Why do doctors care?

As physicians, we confront the daily challenge of seeing patients who cannot afford the medications they need. We see the same patients coming back to us with the same problems in our offices and ERs, due to complications and worsening conditions that arise from not being able to take their medications. We often scramble to find samples to help our patients – a patchwork solution that doesn’t always work, and shouldn’t be necessary. We know firsthand the difference it would make to have patients who are able to afford their medications: frankly, we’d see a lot less of them - and that’s a good thing. Read more

3. Federal Leadership on Health Care Matters

Why do doctors care?
Canadians expect better from our federal government. We want to know that our health care system will be there for our patients, providing access to quality care based on need and not ability to pay, from coast to coast to coast. We cherish our health care system, but we also know that it needs real change. Abandoning leadership is not the way to make our health care system better, and it contradicts the values of Canadians.

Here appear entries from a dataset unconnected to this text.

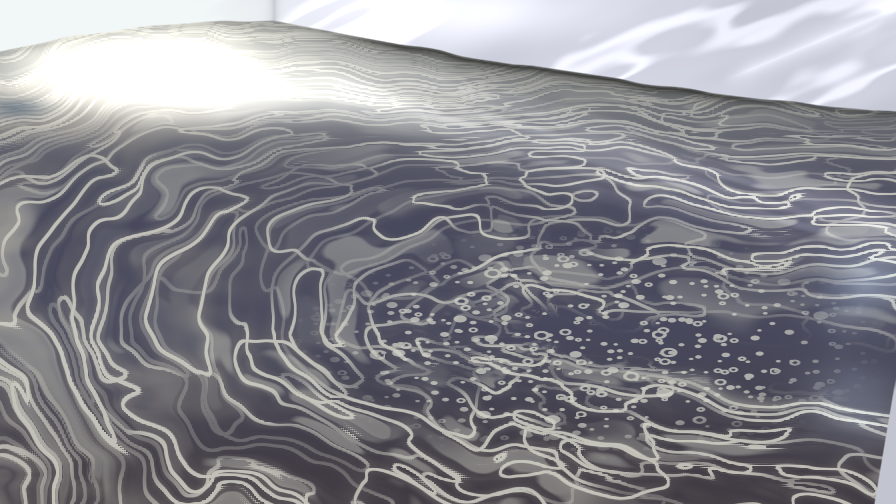
Give the GLSL for this texture, as a Shadertoy shader.

```glsl
const vec3 DEEP = vec3(0.25, 0.23, 0.26);
const vec3 BLUE = vec3(0.28, 0.285, 0.36);
const vec3 FAR_WATER = vec3(0.50, 0.51, 0.51);
const vec3 FOAM = vec3(0.82, 0.82, 0.78);
const vec3 SILT = vec3(0.56, 0.54, 0.51);
const vec3 SHEET = vec3(0.83, 0.84, 0.89);
const vec2 EDDY = vec2(1.10, 0.33);   // tip of the fold the currents bend around
const float HORIZON = 1.35;
const float CORNER_X = 0.544;         // where the two sheet edges meet
const float LINE_WIDTH = 0.0042;
const float BAND_DENSITY = 17.0;

float hash(vec2 p) {
    return fract(sin(dot(p, vec2(127.1, 311.7))) * 43758.5453);
}

float noise(vec2 p) {
    vec2 i = floor(p), f = fract(p);
    f = f * f * f * (f * (f * 6.0 - 15.0) + 10.0);
    return mix(mix(hash(i), hash(i + vec2(1, 0)), f.x),
               mix(hash(i + vec2(0, 1)), hash(i + vec2(1, 1)), f.x), f.y);
}

float fbm(vec2 p) {
    return 0.57 * noise(p) + 0.28 * noise(p * 2.03 + 7.1) + 0.15 * noise(p * 4.1 + 3.7);
}

float glow(vec2 p, vec2 center, vec2 size) {
    vec2 d = (p - center) / size;
    return exp(-dot(d, d));
}

// Height of the lower sheet border
float sheetEdge(float x) {
    float t = x - CORNER_X;
    return t < 0.0 ? 0.90 + 0.205 * x - 0.17 * x * x
                   : 0.961 - 0.205 * t + 0.045 * t * t;
}

// Returns (along, across) coordinates of the bent current
vec2 current(vec2 p) {
    float wild = mix(0.24, 0.07, smoothstep(0.2, 1.0, p.x + p.y * 0.7));
    vec2 warp = vec2(fbm(p * vec2(3.0, 4.0)), fbm(p * vec2(3.4, 4.6) + 19.0)) - 0.5;
    p += warp * wild * 1.6;
    vec2 q = vec2(p.x - EDDY.x, 1.0 / (HORIZON - p.y) - 1.0 / (HORIZON - EDDY.y));
    q.y += 0.10 * q.x;
    q.y *= q.y < 0.0 ? 1.6 : 1.0;
    float behind = max(-q.x, 0.0);
    float across = length(vec2(behind * 0.62, q.y));
    float along = sign(q.y) * max(q.x, 0.0) + 0.55 * atan(q.y, behind + 1e-4);
    return vec2(along, across);
}

// Thin bright contours (x), soft halo (y) and filled foam (z)
vec3 filaments(vec2 p, float px) {
    vec2 c = current(p);
    float nearness = mix(1.0, 0.35, smoothstep(0.2, 0.85, p.y));
    float width = LINE_WIDTH * nearness * mix(1.35, 0.85, smoothstep(0.1, 0.8, p.x));
    vec3 sum = vec3(0.0);
    for (int i = 0; i < 3; i++) {
        float k = float(i);
        vec2 s = c * vec2(3.2 + 1.7 * k, BAND_DENSITY * (1.0 + 0.45 * k)) + 13.7 * k;
        float n = noise(s) + 0.16 * (noise(s * vec2(3.0, 1.6)) - 0.5);
        float slope = max(fwidth(n) / px, 0.5);
        float d = abs(n - 0.5) / slope;
        float power = mix(0.3, 1.0, smoothstep(0.25, 0.7, noise(s * vec2(0.6, 0.35) + 41.0)));
        sum.x = max(sum.x, power * (1.0 - smoothstep(width * 0.4, width * 0.4 + px * 1.3, d)));
        sum.y += power * exp(-d / (width * 3.5)) * 0.4;
        sum.z = max(sum.z, smoothstep(0.76, 0.86, n) * power);
    }
    return sum * smoothstep(0.03, 0.10, c.y);
}

// Scattered flattened bubbles, some hollow
float bubbles(vec2 p, float px) {
    float sum = 0.0;
    for (int i = 0; i < 3; i++) {
        float scale = 17.0 + 9.0 * float(i);
        vec2 g = p * vec2(1.0, 1.5) * scale + 5.3 * float(i);
        vec2 id = floor(g);
        vec2 jitter = vec2(hash(id), hash(id + 31.0)) - 0.5;
        float r = mix(0.07, 0.20, pow(hash(id + 57.0), 2.0));
        float d = length((fract(g) - 0.5 - jitter * 0.55) * vec2(0.8, 1.0)) - r;
        float hollow = step(0.55, hash(id + 83.0)) * step(0.11, r);
        d = mix(d, abs(d) - 0.025, hollow);
        float shown = step(0.57, hash(id + 11.0));
        sum = max(sum, shown * (1.0 - smoothstep(0.0, px * scale * 1.6, d)));
    }
    return sum;
}

vec3 water(vec2 p, float px) {
    vec3 col = mix(DEEP, BLUE, smoothstep(0.0, 0.38, p.y));
    col = mix(col, FAR_WATER, smoothstep(0.55, 0.92, p.y));
    float left = 1.0 - smoothstep(0.1, 0.75, p.x);
    float cloud = fbm(p * vec2(5.0, 9.0) + 3.0);
    col = mix(col, SILT, left * smoothstep(0.38, 0.7, cloud) * 0.55);

    vec3 f = filaments(p, px);
    float fade = mix(1.0, 0.5, smoothstep(0.55, 0.85, p.y));
    col = mix(col, SILT, min(f.y, 1.0) * fade * mix(0.45, 0.75, left));
    col = mix(col, FOAM * 0.88, f.z * 0.5 * fade);
    col = mix(col, FOAM, f.x * 0.85 * fade);
    float field = glow(p, vec2(1.16, 0.32), vec2(0.50, 0.20));
    col = mix(col, FOAM, bubbles(p, px) * smoothstep(0.2, 0.6, field) * 0.75);

    // Slanting reflection, pale right rim and sunlit back corner
    float across = p.y - (0.83 - 0.28 * (p.x - 0.7));
    float streak = 0.5 + noise(vec2(p.x * 7.0 + p.y * 9.0, across * 70.0));
    float span = smoothstep(0.5, 0.8, p.x);
    col += 0.15 * span * streak * exp(-pow(across / 0.07, 2.0));
    col += vec3(0.13, 0.15, 0.16) * cloud * 2.0 * (glow(p, vec2(1.72, 0.43), vec2(0.09, 0.08))
         + glow(p, vec2(1.70, 0.19), vec2(0.10, 0.08)));
    float sun = 1.25 * glow(p, vec2(0.27, 0.87), vec2(0.30, 0.085))
              + 0.55 * glow(p, vec2(0.55, 0.81), vec2(0.28, 0.05));
    col += vec3(0.62, 0.61, 0.57) * sun * (0.65 + 0.7 * cloud);
    return mix(col, vec3(0.36, 0.42, 0.48), 0.7 * glow(p, vec2(0.03, 0.785), vec2(0.06, 0.018)));
}

vec3 plastic(vec2 p) {
    vec2 fold = vec2(p.x * 2.2 + p.y * 1.5, p.y * 9.0 - p.x * 4.0);
    float ridge = 1.0 - abs(2.0 * fbm(fold) - 1.0);
    vec3 col = SHEET + 0.16 * smoothstep(0.82, 0.98, ridge) - 0.16 * (fbm(fold * 0.8 + 9.0) - 0.45);
    col += 0.16 * glow(p, vec2(0.85, 0.98), vec2(0.30, 0.06));
    float crease = abs(p.y - 0.90 - 0.42 * (p.x - 1.58));
    col += 0.16 * exp(-crease * 70.0) * smoothstep(1.42, 1.5, p.x);
    col = mix(col, vec3(0.95, 0.97, 0.97), 1.0 - smoothstep(0.35, 0.75, p.x));
    return col - 0.14 * exp(-abs(p.x - CORNER_X) * 130.0);
}

void mainImage(out vec4 fragColor, in vec2 fragCoord) {
    vec2 p = fragCoord / iResolution.y;
    p.x *= 16.0 / 9.0 * iResolution.y / iResolution.x;
    float px = 1.0 / iResolution.y;
    vec3 col = water(p, px);

    // Sheet border and the shadow below it
    float rim = p.y - sheetEdge(p.x) - 0.006 * (noise(vec2(p.x * 14.0, 2.0)) - 0.5);
    float shade = smoothstep(0.6, 0.8, p.x) * (1.0 - 0.5 * smoothstep(1.35, 1.6, p.x));
    col = mix(col, vec3(0.17, 0.17, 0.16), (0.15 + 0.65 * shade) * exp(-abs(rim + 0.005) / 0.010));
    col = mix(col, plastic(p), smoothstep(-px, px, rim));

    // Sheet sliver at the lower right
    float sliver = p.x - 1.735 - 0.17 * p.y;
    col = mix(col, vec3(0.76, 0.77, 0.81), smoothstep(-px, px, sliver) * (1.0 - smoothstep(0.22, 0.26, p.y)));
    fragColor = vec4(clamp(col, 0.0, 1.0), 1.0);
}
```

Recent federal decisions to walk away from leadership on health care are having a real impact on our health care system. The federal government has abandoned a 2014 Health Accord – a renewal of the key initiative that drove transformation in our health care system and set national standards. Cuts to the Interim Federal Health Program for refugees has put many health care providers in the impossible position of having to refuse care to sick people, or risk contravening federal regulations. And the dismantling of the Health Council of Canada is creating an information vacuum about how Canada is performing on key measures of our health care system. The federal government is also poised to reverse decades of safe practice by approving for-profit blood plasma clinics. Read more

4. A Shift in Care, Covered by Medicare

Why do doctors care?
As physicians, we want the most appropriate care for our patients. We adhere to the adage of the right care, at the right place and the right time, provided by the right professional. We’re not always the right professionals to provide care, and a hospital isn’t always the right place to deliver that care. With our aging population, integrating primary care with home and community-based care makes sense, and more and more frequently, people say that they would prefer to be cared for at home rather than in a hospital, particularly when approaching end of life. It’s a difficult shift to make, and it should be well-supported.

Governments engaged in shifting care from acute to community settings need to ensure that patients receive real access to quality care. Care should be based on need, not on ability to pay. All care must be supported by a reliable, qualified workforce. While shifting from acute to community care may, in theory, reduce overall system costs, we must be careful not to jeopardize high quality, accessible care for the sake of a cost-reduction experiment. We also need to ensure that we are not simply shifting caregiving out of institutions and onto family caregivers or putting unreasonable burdens on the lowest paid workers in the health care system. Read more

5. Making the Right Choices

Why do doctors care?
We need to make sure that as health professionals, we’re helping our patients make the best possible choices to improve their health. Prescriptions, procedures and tests that are the most effective, and are based on the best evidence, produce the best patient care and have the most value for money. Over the last 10 years, the biggest cost drivers in our health care system are utilization of drugs and diagnostics1 - with little evidence that we are any healthier as a result. In fact, overuse of medications and tests can result in unnecessary risks such as overexposure to radiation from testing, unnecessary, invasive follow-up procedures or problematic drug reactions, which can be avoided by appropriate care. Better choices can result in healthier citizens, and lower system costs. Read more